----- RECORDS TO USE -----

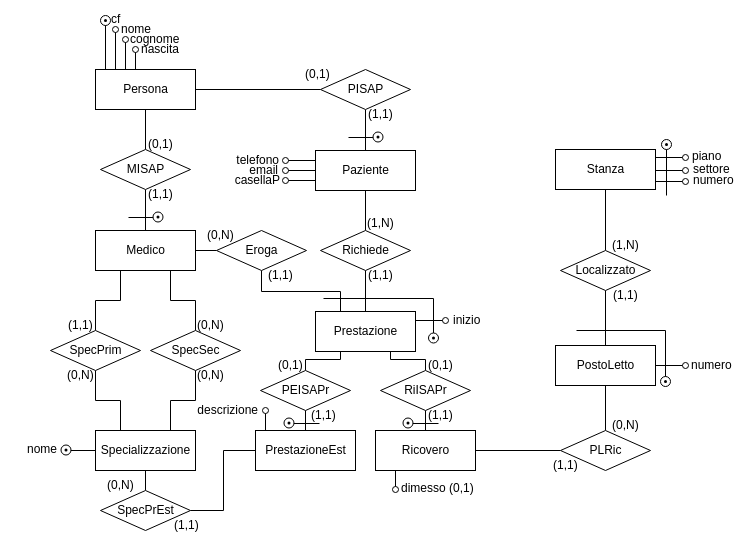
<!DOCTYPE html>
<html lang="it">
<head>
<meta charset="utf-8">
<title>Schema entità-relazione</title>
<style>
:root { --ink: #000; --paper: #fff; }
* { box-sizing: border-box; }
body { margin: 0; background: var(--paper); }
.diagram {
  position: relative; width: 755px; height: 545px; overflow: hidden;
  background: var(--paper); color: var(--ink);
  font: 12px/14px "Liberation Sans", Arial, sans-serif;
}
.connectors { position: absolute; inset: 0; fill: none; stroke: var(--ink); stroke-width: 1; }
.shape { fill: var(--paper); }
.dot { fill: var(--ink); stroke: none; }
.entity, .relation {
  position: absolute; left: var(--x); top: var(--y);
  display: flex; align-items: center; justify-content: center; white-space: nowrap;
}
.entity { width: 101px; height: 41px; border: 1px solid var(--ink); background: var(--paper); }
.relation { width: 91px; height: 41px; }
.entity, .relation { padding-bottom: 1px; }
.attribute, .cardinality {
  position: absolute; left: var(--x); top: var(--y); white-space: nowrap;
}
.attribute.before { left: auto; right: calc(755px - var(--x)); }
</style>
</head>
<body>
<main class="diagram">
  <svg class="connectors" width="755" height="545" viewBox="-0.5 -0.5 755 545" aria-hidden="true">
    <defs>
      <polygon id="diamond" class="shape" points="0,-20 45,0 0,20 -45,0"/>
      <circle id="plain" class="shape" r="3"/>
      <g id="key"><circle class="shape" r="5"/><circle class="dot" r="1.5"/></g>
    </defs>

    <g id="relation-lines">
      <path d="M195 89H320M365 109V150M145 109V149M145 189V230"/>
      <path d="M195 250H216M261 270V291H340V311M365 190V230M365 270V311"/>
      <path d="M120 270V300H95V330M170 270V300H195V330"/>
      <path d="M95 370V400H120V430M195 370V400H170V430"/>
      <path d="M340 351V359H305V370M390 351V359H425V370M305 410V430M425 410V430"/>
      <path d="M145 470V490M190 510H223V450H255"/>
      <path d="M475 450H560M605 430V385M605 345V290M605 250V189"/>
    </g>

    <g id="attribute-lines">
      <path d="M105 69V20M115 69V30M125 69V40M135 69V50"/>
      <path d="M315 160H285M315 170H285M315 180H285"/>
      <path d="M655 157H685M655 170H685M655 181H685"/>
      <path d="M415 320H445M655 365H685M265 430V410M395 470V489M95 450H66"/>
    </g>

    <g id="identifier-lines">
      <path d="M348 137H378M128 217H158M666 195V144"/>
      <path d="M323 298H433V338M576 330H665V381"/>
      <path d="M319 423H289M438 423H408"/>
    </g>

    <g id="diamonds">
      <use href="#diamond" x="365" y="89"/>
      <use href="#diamond" x="145" y="169"/>
      <use href="#diamond" x="261" y="250"/>
      <use href="#diamond" x="365" y="250"/>
      <use href="#diamond" x="605" y="270"/>
      <use href="#diamond" x="95" y="350"/>
      <use href="#diamond" x="195" y="350"/>
      <use href="#diamond" x="305" y="390"/>
      <use href="#diamond" x="425" y="390"/>
      <use href="#diamond" x="605" y="450"/>
      <use href="#diamond" x="145" y="510"/>
    </g>

    <g id="attribute-ends">
      <use href="#plain" x="115" y="29"/>
      <use href="#plain" x="125" y="39"/>
      <use href="#plain" x="135" y="49"/>
      <use href="#plain" x="285" y="160"/>
      <use href="#plain" x="285" y="170"/>
      <use href="#plain" x="285" y="180"/>
      <use href="#plain" x="685" y="157"/>
      <use href="#plain" x="685" y="170"/>
      <use href="#plain" x="685" y="181"/>
      <use href="#plain" x="445" y="320"/>
      <use href="#plain" x="685" y="365"/>
      <use href="#plain" x="265" y="410"/>
      <use href="#plain" x="395" y="489"/>
    </g>

    <g id="identifier-ends">
      <use href="#key" x="105" y="20"/>
      <use href="#key" x="377.5" y="136.5"/>
      <use href="#key" x="157.5" y="216.5"/>
      <use href="#key" x="666" y="144"/>
      <use href="#key" x="433" y="337.5"/>
      <use href="#key" x="665" y="381"/>
      <use href="#key" x="288.5" y="422.5"/>
      <use href="#key" x="407.5" y="422.5"/>
      <use href="#key" x="65.5" y="449.5"/>
    </g>
  </svg>

  <div class="entity" style="--x:95px;--y:69px">Persona</div>
  <div class="entity" style="--x:315px;--y:150px">Paziente</div>
  <div class="entity" style="--x:555px;--y:149px">Stanza</div>
  <div class="entity" style="--x:95px;--y:230px">Medico</div>
  <div class="entity" style="--x:315px;--y:311px">Prestazione</div>
  <div class="entity" style="--x:555px;--y:345px">PostoLetto</div>
  <div class="entity" style="--x:95px;--y:430px">Specializzazione</div>
  <div class="entity" style="--x:255px;--y:430px">PrestazioneEst</div>
  <div class="entity" style="--x:375px;--y:430px">Ricovero</div>

  <div class="relation" style="--x:320px;--y:69px">PISAP</div>
  <div class="relation" style="--x:100px;--y:149px">MISAP</div>
  <div class="relation" style="--x:216px;--y:230px">Eroga</div>
  <div class="relation" style="--x:320px;--y:230px">Richiede</div>
  <div class="relation" style="--x:560px;--y:250px">Localizzato</div>
  <div class="relation" style="--x:50px;--y:330px">SpecPrim</div>
  <div class="relation" style="--x:150px;--y:330px">SpecSec</div>
  <div class="relation" style="--x:260px;--y:370px">PEISAPr</div>
  <div class="relation" style="--x:380px;--y:370px">RiISAPr</div>
  <div class="relation" style="--x:560px;--y:430px">PLRic</div>
  <div class="relation" style="--x:100px;--y:490px">SpecPrEst</div>

  <span class="attribute" style="--x:111px;--y:12px">cf</span>
  <span class="attribute" style="--x:121px;--y:22px">nome</span>
  <span class="attribute" style="--x:130px;--y:32px">cognome</span>
  <span class="attribute" style="--x:141px;--y:42px">nascita</span>
  <span class="attribute before" style="--x:279px;--y:153px">telefono</span>
  <span class="attribute before" style="--x:278px;--y:163px">email</span>
  <span class="attribute before" style="--x:280px;--y:173px">casellaP</span>
  <span class="attribute" style="--x:692px;--y:149px">piano</span>
  <span class="attribute" style="--x:693px;--y:162px">settore</span>
  <span class="attribute" style="--x:693px;--y:173px">numero</span>
  <span class="attribute" style="--x:453px;--y:313px">inizio</span>
  <span class="attribute" style="--x:691px;--y:358px">numero</span>
  <span class="attribute before" style="--x:258px;--y:403px">descrizione</span>
  <span class="attribute before" style="--x:57px;--y:442px">nome</span>
  <span class="attribute" style="--x:401px;--y:481px">dimesso (0,1)</span>

  <span class="cardinality" style="--x:305px;--y:67px">(0,1)</span>
  <span class="cardinality" style="--x:368px;--y:107px">(1,1)</span>
  <span class="cardinality" style="--x:148px;--y:137px">(0,1)</span>
  <span class="cardinality" style="--x:148px;--y:187px">(1,1)</span>
  <span class="cardinality" style="--x:207px;--y:228px">(0,N)</span>
  <span class="cardinality" style="--x:268px;--y:268px">(1,1)</span>
  <span class="cardinality" style="--x:367px;--y:216px">(1,N)</span>
  <span class="cardinality" style="--x:368px;--y:268px">(1,1)</span>
  <span class="cardinality" style="--x:612px;--y:238px">(1,N)</span>
  <span class="cardinality" style="--x:613px;--y:288px">(1,1)</span>
  <span class="cardinality" style="--x:68px;--y:318px">(1,1)</span>
  <span class="cardinality" style="--x:67px;--y:368px">(0,N)</span>
  <span class="cardinality" style="--x:197px;--y:318px">(0,N)</span>
  <span class="cardinality" style="--x:197px;--y:368px">(0,N)</span>
  <span class="cardinality" style="--x:278px;--y:358px">(0,1)</span>
  <span class="cardinality" style="--x:311px;--y:408px">(1,1)</span>
  <span class="cardinality" style="--x:428px;--y:358px">(0,1)</span>
  <span class="cardinality" style="--x:428px;--y:408px">(1,1)</span>
  <span class="cardinality" style="--x:612px;--y:418px">(0,N)</span>
  <span class="cardinality" style="--x:553px;--y:458px">(1,1)</span>
  <span class="cardinality" style="--x:107px;--y:478px">(0,N)</span>
  <span class="cardinality" style="--x:174px;--y:518px">(1,1)</span>
</main>
</body>
</html>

-----

Leaving out the pictures, print each line of the records above from the first up to and including the one that contains "position: relative; width: 755px;", exactly as written.

- [EXERCISE RESPONSE]:
<!DOCTYPE html>
<html lang="it">
<head>
<meta charset="utf-8">
<title>Schema entità-relazione</title>
<style>
:root { --ink: #000; --paper: #fff; }
* { box-sizing: border-box; }
body { margin: 0; background: var(--paper); }
.diagram {
  position: relative; width: 755px; height: 545px; overflow: hidden;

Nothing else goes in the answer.